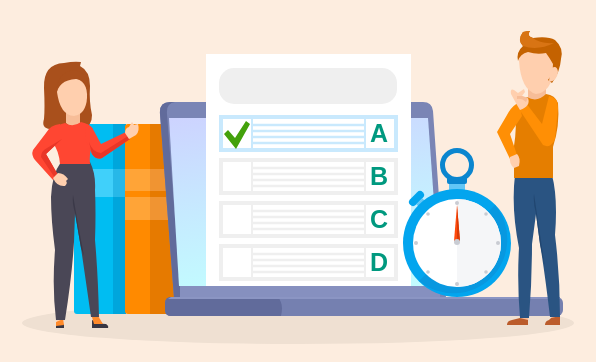
<!DOCTYPE html>
<html lang="en">
<head>
<meta charset="utf-8">
<title>Online test</title>
<style>
:root {
  --cream: #fdeddf; --shadow: #efe0d2;
  --frame: #7a85b5; --frame-dark: #616b9b; --base: #7580b0;
  --paper: #fff; --grey: #efefef; --active: #c9e9fd; --letter: #00997f; --tick: #43a10b;
  --blue: #00bdf2; --blue-dark: #00a6dc; --orange: #ff8a00; --orange-dark: #e67a00;
  --skin: #ffcfae; --skin-dark: #f7bd98;
  --red: #ff4632; --trousers: #4a4756; --brown-hair: #a9501c;
  --jumper: #e57e00; --jumper-light: #ff8f05; --jeans: #2a5482; --ginger: #c46200; --shoe: #bb5c2c;
  --watch: #03a5ee; --watch-dark: #0b86cf;
}
html, body { margin: 0; background: var(--cream); }
body { width: 596px; height: 362px; overflow: hidden; }
svg { display: block; }
.letter { font: bold 25px "Liberation Sans", Arial, sans-serif; fill: var(--letter); text-anchor: middle; }
</style>
</head>
<body>
<svg width="596" height="362" viewBox="0 0 596 362" role="img" aria-label="A woman and a man beside a laptop with a test sheet and a stopwatch">
  <defs>
    <linearGradient id="screen-glow" x1="0" y1="0" x2="0.25" y2="1">
      <stop offset="0" stop-color="#cdd3ff"/>
      <stop offset="0.55" stop-color="#c6eaff"/>
      <stop offset="1" stop-color="#c2fbff"/>
    </linearGradient>
    <g id="answer-row">
      <rect width="179" height="37" fill="var(--row)"/>
      <rect x="4" y="4" width="28" height="29" fill="var(--paper)"/>
      <rect x="34" y="4" width="111" height="29" fill="var(--paper)"/>
      <rect x="147" y="4" width="28" height="29" fill="var(--paper)"/>
      <path d="M34 10H145M34 16H145M34 22H145M34 28H145" stroke="var(--row)" stroke-width="2.6"/>
    </g>
  </defs>

  <rect width="596" height="362" fill="var(--cream)"/>
  <ellipse id="floor-shadow" cx="298" cy="323" rx="276" ry="21" fill="var(--shadow)"/>

  <g id="books">
    <rect x="74" y="124" width="52" height="190" rx="3" fill="var(--blue)"/>
    <path d="M113 124H126V314H113Z" fill="var(--blue-dark)"/>
    <path d="M74 169H113V197H74Z" fill="#40d0fa"/>
    <path d="M113 169H126V197H113Z" fill="#27b8e8"/>
    <rect x="125" y="124" width="52" height="190" rx="3" fill="var(--orange)"/>
    <path d="M150 124H177V314H150Z" fill="var(--orange-dark)"/>
    <path d="M125 169H150V191H125ZM125 197H150V220H125Z" fill="#ffa437"/>
    <path d="M150 169H170V191H150ZM150 197H170V220H150Z" fill="#f09432"/>
  </g>

  <g id="laptop">
    <path d="M170 102H423Q432 102 433 111L446 298H174L160 114Q159 102 170 102Z" fill="var(--frame)"/>
    <path d="M170 102H175Q166 103 167 114L181 298H174L160 114Q159 102 170 102Z" fill="var(--frame-dark)"/>
    <path d="M169 118H428L440 286H179Z" fill="url(#screen-glow)"/>
    <path d="M180 286H440V297H180Z" fill="#8690bf"/>
    <rect x="165" y="297" width="398" height="19" rx="6" fill="var(--base)"/>
    <path d="M171 297H278Q284 304 281 316H171Q165 316 165 310V303Q165 297 171 297Z" fill="var(--frame-dark)"/>
    <path d="M171 297H560V299H168Z" fill="#8b95c3"/>
  </g>

  <g id="test-sheet">
    <rect x="206" y="54" width="205" height="232" fill="var(--paper)"/>
    <rect x="219" y="68" width="178" height="36" rx="15" fill="var(--grey)"/>
    <use href="#answer-row" x="219" y="115" style="--row:var(--active)"/>
    <use href="#answer-row" x="219" y="158" style="--row:var(--grey)"/>
    <use href="#answer-row" x="219" y="201" style="--row:var(--grey)"/>
    <use href="#answer-row" x="219" y="244" style="--row:var(--grey)"/>
    <path id="tick" d="M224 134L228 130L235 138L246 121L250 124L236 149Z" fill="var(--tick)"/>
    <text class="letter" x="379" y="142">A</text>
    <text class="letter" x="379" y="185">B</text>
    <text class="letter" x="379" y="228">C</text>
    <text class="letter" x="379" y="271">D</text>
  </g>

  <g id="stopwatch">
    <circle cx="457" cy="165" r="14.5" fill="none" stroke="var(--watch-dark)" stroke-width="5"/>
    <path d="M449 178H465V190H449Z" fill="#62c6f6"/>
    <rect x="447" y="177" width="20" height="7" rx="2" fill="var(--watch-dark)"/>
    <path d="M413 202L420 195" stroke="var(--watch)" stroke-width="8" stroke-linecap="round"/>
    <path d="M418 206L424 200" stroke="#62c6f6" stroke-width="5"/>
    <circle cx="457" cy="243" r="54" fill="var(--watch)"/>
    <path d="M495 205A54 54 0 0 1 419 281Z" fill="#0898e0"/>
    <circle cx="457" cy="243" r="44" fill="#fff"/>
    <path d="M457 199A44 44 0 0 1 457 287Z" fill="#f5f6f8"/>
    <g fill="#c9ccd3">
      <circle cx="457" cy="203" r="2"/><circle cx="457" cy="284" r="2"/>
      <circle cx="416" cy="243" r="2"/><circle cx="498" cy="243" r="2"/>
      <circle cx="428" cy="214" r="1.8"/><circle cx="486" cy="214" r="1.8"/>
      <circle cx="428" cy="272" r="1.8"/><circle cx="486" cy="272" r="1.8"/>
    </g>
    <path d="M457 205L460 241H454Z" fill="#ff4a0c"/>
    <path d="M457 205L460 241H457Z" fill="#d93a06"/>
    <circle cx="457" cy="242" r="3" fill="#c9ccd3"/>
  </g>

  <g id="woman">
    <path d="M50 129Q41 128 44 119Q45 109 44 88Q43 64 64 63Q74 61 81 62L80 66Q90 71 90 86Q89 102 92 115Q92 126 84 127Z" fill="var(--brown-hair)"/>
    <path d="M66 108H80V123Q73 130 66 123Z" fill="var(--skin-dark)"/>
    <path d="M57 92Q58 79 73 78Q88 80 87 98Q86 114 74 116Q60 115 57 92Z" fill="var(--skin)"/>
    <path d="M56 96Q58 80 76 79Q84 79 88 88Q88 72 74 70Q56 72 56 96Z" fill="var(--brown-hair)"/>
    <path d="M56 318L58 328H63L64 316ZM92 314L94 326H102L99 314Z" fill="var(--skin)"/>
    <path d="M56 324Q60 326 64 324V328H56ZM92 320Q98 324 106 324Q109 326 108 328H92Z" fill="#383643"/>
    <path d="M56 322L63 319L64 325L56 326ZM92 317L98 316L103 324L94 324Z" fill="#ff8a2a"/>
    <path d="M61 162H90Q96 174 95 190Q96 214 95 240Q98 274 99 317H91Q85 275 81 248L75 213L74 242Q72 276 65 320H56Q52 288 55 250Q51 220 51 197Q52 174 61 162Z" fill="var(--trousers)"/>
    <path d="M75 213Q72 203 73 195Q78 226 84 256L81 248Z" fill="#3b3948"/>
    <path d="M65 123Q73 128 81 122Q90 124 93 129L92 145Q89 154 90 164H60Q59 151 53 143L50 133Q54 125 65 123Z" fill="var(--red)"/>
    <path d="M86 124Q91 125 94 131L101 144L126 132L130 139L102 158Q96 160 92 154L85 139Z" fill="var(--red)"/>
    <path d="M89 142Q92 152 101 153L128 136L130 139L102 158Q96 160 92 154Z" fill="#e93627"/>
    <path d="M125 133Q125 128 129 127L132 122L134 125L138 124Q140 131 136 135L129 139Z" fill="var(--skin)"/>
    <path d="M60 124Q50 125 46 133L33 150Q31 155 35 160L53 180L58 175L46 154L60 141Z" fill="var(--red)"/>
    <path d="M62 139L46 154L58 175L55 178L41 157Q41 151 47 148Z" fill="#e93627"/>
    <path d="M53 178L58 173Q64 173 68 179L66 181Q68 183 65 186Q57 187 53 178Z" fill="var(--skin)"/>
  </g>

  <g id="man">
    <path d="M523 312L520 321H528L529 312ZM550 312L552 321H559L558 312Z" fill="var(--skin-dark)"/>
    <path d="M520 318L528 320V325H507Q507 321 512 320ZM551 318L560 316V325H545Q545 321 549 320Z" fill="var(--shoe)"/>
    <path d="M515 175H552Q558 198 555 235Q560 275 560 317H550Q545 274 540 244L536 214L532 244Q532 282 529 318H520Q517 282 519 248Q511 208 515 175Z" fill="var(--jeans)"/>
    <path d="M536 214Q533 202 534 194L545 268L540 244Z" fill="#214670"/>
    <path d="M528 86H546V98Q537 107 528 99Z" fill="var(--skin-dark)"/>
    <path d="M519 61Q519 48 534 47Q554 48 554 68Q552 92 536 94Q521 90 519 61Z" fill="var(--skin)"/>
    <path d="M518 61Q516 52 523 46Q517 40 523 32Q527 31 530 31Q526 36 533 38Q548 36 555 40Q564 48 561 59Q560 72 552 83L548 80Q553 74 553 64Q549 57 546 53Q537 55 528 52Q520 54 518 61Z" fill="var(--ginger)"/>
    <path d="M523 46Q517 40 523 32Q527 31 530 31Q526 36 533 38Q540 44 554 43Q538 51 523 46Z" fill="#d87414"/>
    <path d="M550 69Q557 64 558 72Q557 81 549 82Z" fill="var(--skin)"/>
    <path d="M527 97Q537 103 546 94Q555 95 558 103Q560 126 553 147L553 178H514L514 146Q517 128 515 111Q518 98 527 97Z" fill="var(--jumper)"/>
    <path d="M519 103Q512 105 507 115L497 132L510 159L517 155L510 134L522 116Z" fill="var(--jumper-light)"/>
    <path d="M510 157L517 154Q521 158 519 166L514 168Q509 164 510 157Z" fill="var(--skin)"/>
    <path d="M549 96Q558 97 558 108L555 139Q551 149 543 145L519 109L526 103L542 124Z" fill="var(--jumper-light)"/>
    <path d="M517 105L511 94Q510 88 514 90L518 93L524 89L525 92L522 96L528 98Q531 106 520 110Z" fill="var(--skin)"/>
    <path d="M517 96L522 96L528 98L526 102Q522 98 517 99Z" fill="var(--skin-dark)"/>
  </g>
</svg>
</body>
</html>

TASK DESCRIPTION: Only the number is wanted: how many lines in the entries above contain the string "text"?

SOLVED EXERCISE: 5